Article 6th. Any notice claiming ground for Mining purposes on any Metalic Vein or Lode of Quartz or other Mineral Rock posted according to provisions of Art. 4th of this code, shall be deemed sufficient to hold such claim or claims for the term of sixty days from date of such notice. But after the expiration of sixty days, such notice be not found recorded or filed for record with the recorder of the district, the ground so claimed shall be deemed abandoned & subject to relocation.
Article 7th. All notices claiming ground for Mining on any Metalic Vein or Lode of Quartz or Mineral Rock in this District properly located according to the provisions of Art. 4th of this code, shall be deemed sufficient to hold such ground until the first day of May One thousand eight hundred and sixty-four (1864). But if any claimant or claimants to any ground in this District, located & held as here in above described, shall perform or cause to be performed the am't of (6) six days labor to each claim on any part of his or their ground at any

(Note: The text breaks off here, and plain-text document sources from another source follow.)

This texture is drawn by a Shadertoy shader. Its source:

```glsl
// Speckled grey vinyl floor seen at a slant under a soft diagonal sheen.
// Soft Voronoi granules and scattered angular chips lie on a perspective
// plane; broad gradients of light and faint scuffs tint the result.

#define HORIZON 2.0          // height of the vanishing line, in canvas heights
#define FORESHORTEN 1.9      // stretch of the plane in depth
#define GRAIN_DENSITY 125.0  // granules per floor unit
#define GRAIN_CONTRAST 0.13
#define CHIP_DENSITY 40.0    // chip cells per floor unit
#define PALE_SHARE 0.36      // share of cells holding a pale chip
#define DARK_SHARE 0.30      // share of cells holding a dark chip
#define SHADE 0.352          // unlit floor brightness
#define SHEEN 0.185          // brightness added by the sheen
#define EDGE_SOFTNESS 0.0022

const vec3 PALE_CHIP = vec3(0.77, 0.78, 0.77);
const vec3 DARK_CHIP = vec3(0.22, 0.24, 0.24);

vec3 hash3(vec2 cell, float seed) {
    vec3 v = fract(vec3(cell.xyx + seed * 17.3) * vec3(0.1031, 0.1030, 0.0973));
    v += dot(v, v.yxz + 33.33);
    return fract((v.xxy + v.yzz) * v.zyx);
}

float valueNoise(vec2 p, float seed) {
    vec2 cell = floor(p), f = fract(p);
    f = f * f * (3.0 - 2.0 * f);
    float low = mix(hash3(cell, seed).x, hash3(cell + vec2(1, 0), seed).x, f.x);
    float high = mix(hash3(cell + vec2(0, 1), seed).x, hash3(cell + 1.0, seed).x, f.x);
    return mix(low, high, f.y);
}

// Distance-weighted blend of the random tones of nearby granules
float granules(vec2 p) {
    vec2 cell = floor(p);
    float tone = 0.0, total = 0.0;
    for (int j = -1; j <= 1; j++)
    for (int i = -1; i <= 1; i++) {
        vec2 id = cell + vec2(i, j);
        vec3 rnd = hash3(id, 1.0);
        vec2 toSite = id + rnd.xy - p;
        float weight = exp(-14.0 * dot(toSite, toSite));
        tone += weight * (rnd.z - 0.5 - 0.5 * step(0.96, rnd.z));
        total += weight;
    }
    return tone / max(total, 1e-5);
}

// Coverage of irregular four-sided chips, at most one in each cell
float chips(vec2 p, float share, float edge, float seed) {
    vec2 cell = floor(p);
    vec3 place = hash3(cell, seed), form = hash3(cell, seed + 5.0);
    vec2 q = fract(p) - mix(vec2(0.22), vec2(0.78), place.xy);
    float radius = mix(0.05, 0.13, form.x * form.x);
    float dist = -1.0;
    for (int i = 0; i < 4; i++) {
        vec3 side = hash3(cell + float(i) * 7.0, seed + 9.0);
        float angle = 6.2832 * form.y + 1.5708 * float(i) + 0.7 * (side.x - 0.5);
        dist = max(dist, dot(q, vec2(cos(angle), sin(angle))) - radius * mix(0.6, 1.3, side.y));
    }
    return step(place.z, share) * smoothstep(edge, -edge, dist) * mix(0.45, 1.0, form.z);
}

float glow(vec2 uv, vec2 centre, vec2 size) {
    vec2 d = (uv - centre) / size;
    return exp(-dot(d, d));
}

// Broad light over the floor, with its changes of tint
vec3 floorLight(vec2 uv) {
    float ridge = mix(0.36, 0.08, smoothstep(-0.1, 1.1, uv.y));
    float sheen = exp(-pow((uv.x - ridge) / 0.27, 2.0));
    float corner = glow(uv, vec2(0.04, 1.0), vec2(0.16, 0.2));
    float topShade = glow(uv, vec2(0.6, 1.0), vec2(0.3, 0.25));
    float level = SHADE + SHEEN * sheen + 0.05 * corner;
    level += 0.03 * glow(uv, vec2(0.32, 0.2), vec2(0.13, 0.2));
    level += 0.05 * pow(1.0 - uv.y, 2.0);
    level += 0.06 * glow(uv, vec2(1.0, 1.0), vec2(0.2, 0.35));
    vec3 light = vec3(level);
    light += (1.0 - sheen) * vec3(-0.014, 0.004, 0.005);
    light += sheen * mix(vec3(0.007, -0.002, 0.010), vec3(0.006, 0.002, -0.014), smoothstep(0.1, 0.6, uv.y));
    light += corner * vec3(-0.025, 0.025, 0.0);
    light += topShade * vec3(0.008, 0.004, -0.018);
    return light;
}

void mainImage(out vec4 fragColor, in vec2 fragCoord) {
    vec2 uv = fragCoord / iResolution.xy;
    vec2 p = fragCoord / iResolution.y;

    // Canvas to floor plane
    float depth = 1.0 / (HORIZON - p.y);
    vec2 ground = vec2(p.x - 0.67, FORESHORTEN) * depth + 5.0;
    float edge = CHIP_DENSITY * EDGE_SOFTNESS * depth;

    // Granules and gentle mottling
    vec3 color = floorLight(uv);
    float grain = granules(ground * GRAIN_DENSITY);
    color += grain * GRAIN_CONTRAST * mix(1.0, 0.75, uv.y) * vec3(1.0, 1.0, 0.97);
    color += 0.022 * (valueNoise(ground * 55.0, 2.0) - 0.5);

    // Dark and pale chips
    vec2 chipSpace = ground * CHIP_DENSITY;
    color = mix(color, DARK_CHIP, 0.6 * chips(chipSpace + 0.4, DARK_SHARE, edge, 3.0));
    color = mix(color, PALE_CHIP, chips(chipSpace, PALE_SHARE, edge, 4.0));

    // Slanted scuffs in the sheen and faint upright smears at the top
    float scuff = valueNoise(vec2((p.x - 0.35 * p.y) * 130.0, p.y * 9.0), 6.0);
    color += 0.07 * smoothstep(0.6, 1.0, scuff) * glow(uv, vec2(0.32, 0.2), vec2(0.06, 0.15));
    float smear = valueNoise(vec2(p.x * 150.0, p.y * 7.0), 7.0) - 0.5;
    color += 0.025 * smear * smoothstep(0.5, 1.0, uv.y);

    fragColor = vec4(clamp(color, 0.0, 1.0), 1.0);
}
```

Article 8th. Any person or persons holding ground for mining purposes in this District, on and after the first day of May 1864, shall be required to perform or cause to be performed thereon the amount of three days labor to each claim, in every ninety days, and if any person or persons shall comply with the above provisions for the period of one year, he or they shall thereby acquire perpetual title thereto. The labor to be examined and certified to by the Recorder, as provided in art. 7th; Provided always that the labor be performed or record renewed according to Art. 7th of this code—
Article 9th. If any person or persons holding ground for Mining purposes in this District perform or cause to be performed thereon the amount of twelve days labor at any time after the first day of May 1864, Shall thereby acquire perpetual title thereto; The labor to be examined & certified to by the Recorder; And provided always that labor be performed or record renewed as provided in Article 7th of this code.
10th. A miners meeting may be called at any time by putting notices in three conspicuous places in the District, ten days previous to the time of holding the meeting, stating in such notice the object for which the meeting is called, and place of holding the same, all such notices to be signed by the Quartz Miners of the District.
Article 11th. All persons owning ground & residing in this District may vote at any meeting properly called by Quartz Miners. All persons non-resident of this District may vote by proxy; provided they hold at the time of such meeting one claim in the District.
Article 12th. The Recorder shall furnish at his own expense all books necessary for the recording of claims deeds of transfer &c. pertaining to his office, and keep the same open to the inspection of the public; and turn them over to his successor in office free of charge.
Article 13th. An election shall be held on the first Monday in December of each year for the purpose of choosing a Recorder. A majority of the votes cast by ballot to elect. The Recorder so elected to commence his duties and take charge of the books on the first Monday after his election.
Article 14th. In case of the death or resignation of the Recorder, an election shall be ordered as provided in Art. 10th of this code for the choosing of a Recorder to fill his unexpired term of office.
We the undersigned committee appointed to draft and report By-laws & regulations for the better government of Quartz mining in Quartz-Mountain District, having examined the foregoing Laws, do certify them as a true & correct copy of the Original Laws as adopted at the meeting called for this purpose Dec. 27th 1863.
The foregoing mining districts were formed under the old California mining laws, which allowed miners to form their own mining districts, and designate the number of claims, and their size, which could be located. Claims on placers covered certain areas, and vein mines were located on the ledge vertically, in general not following dips, spurs and angles.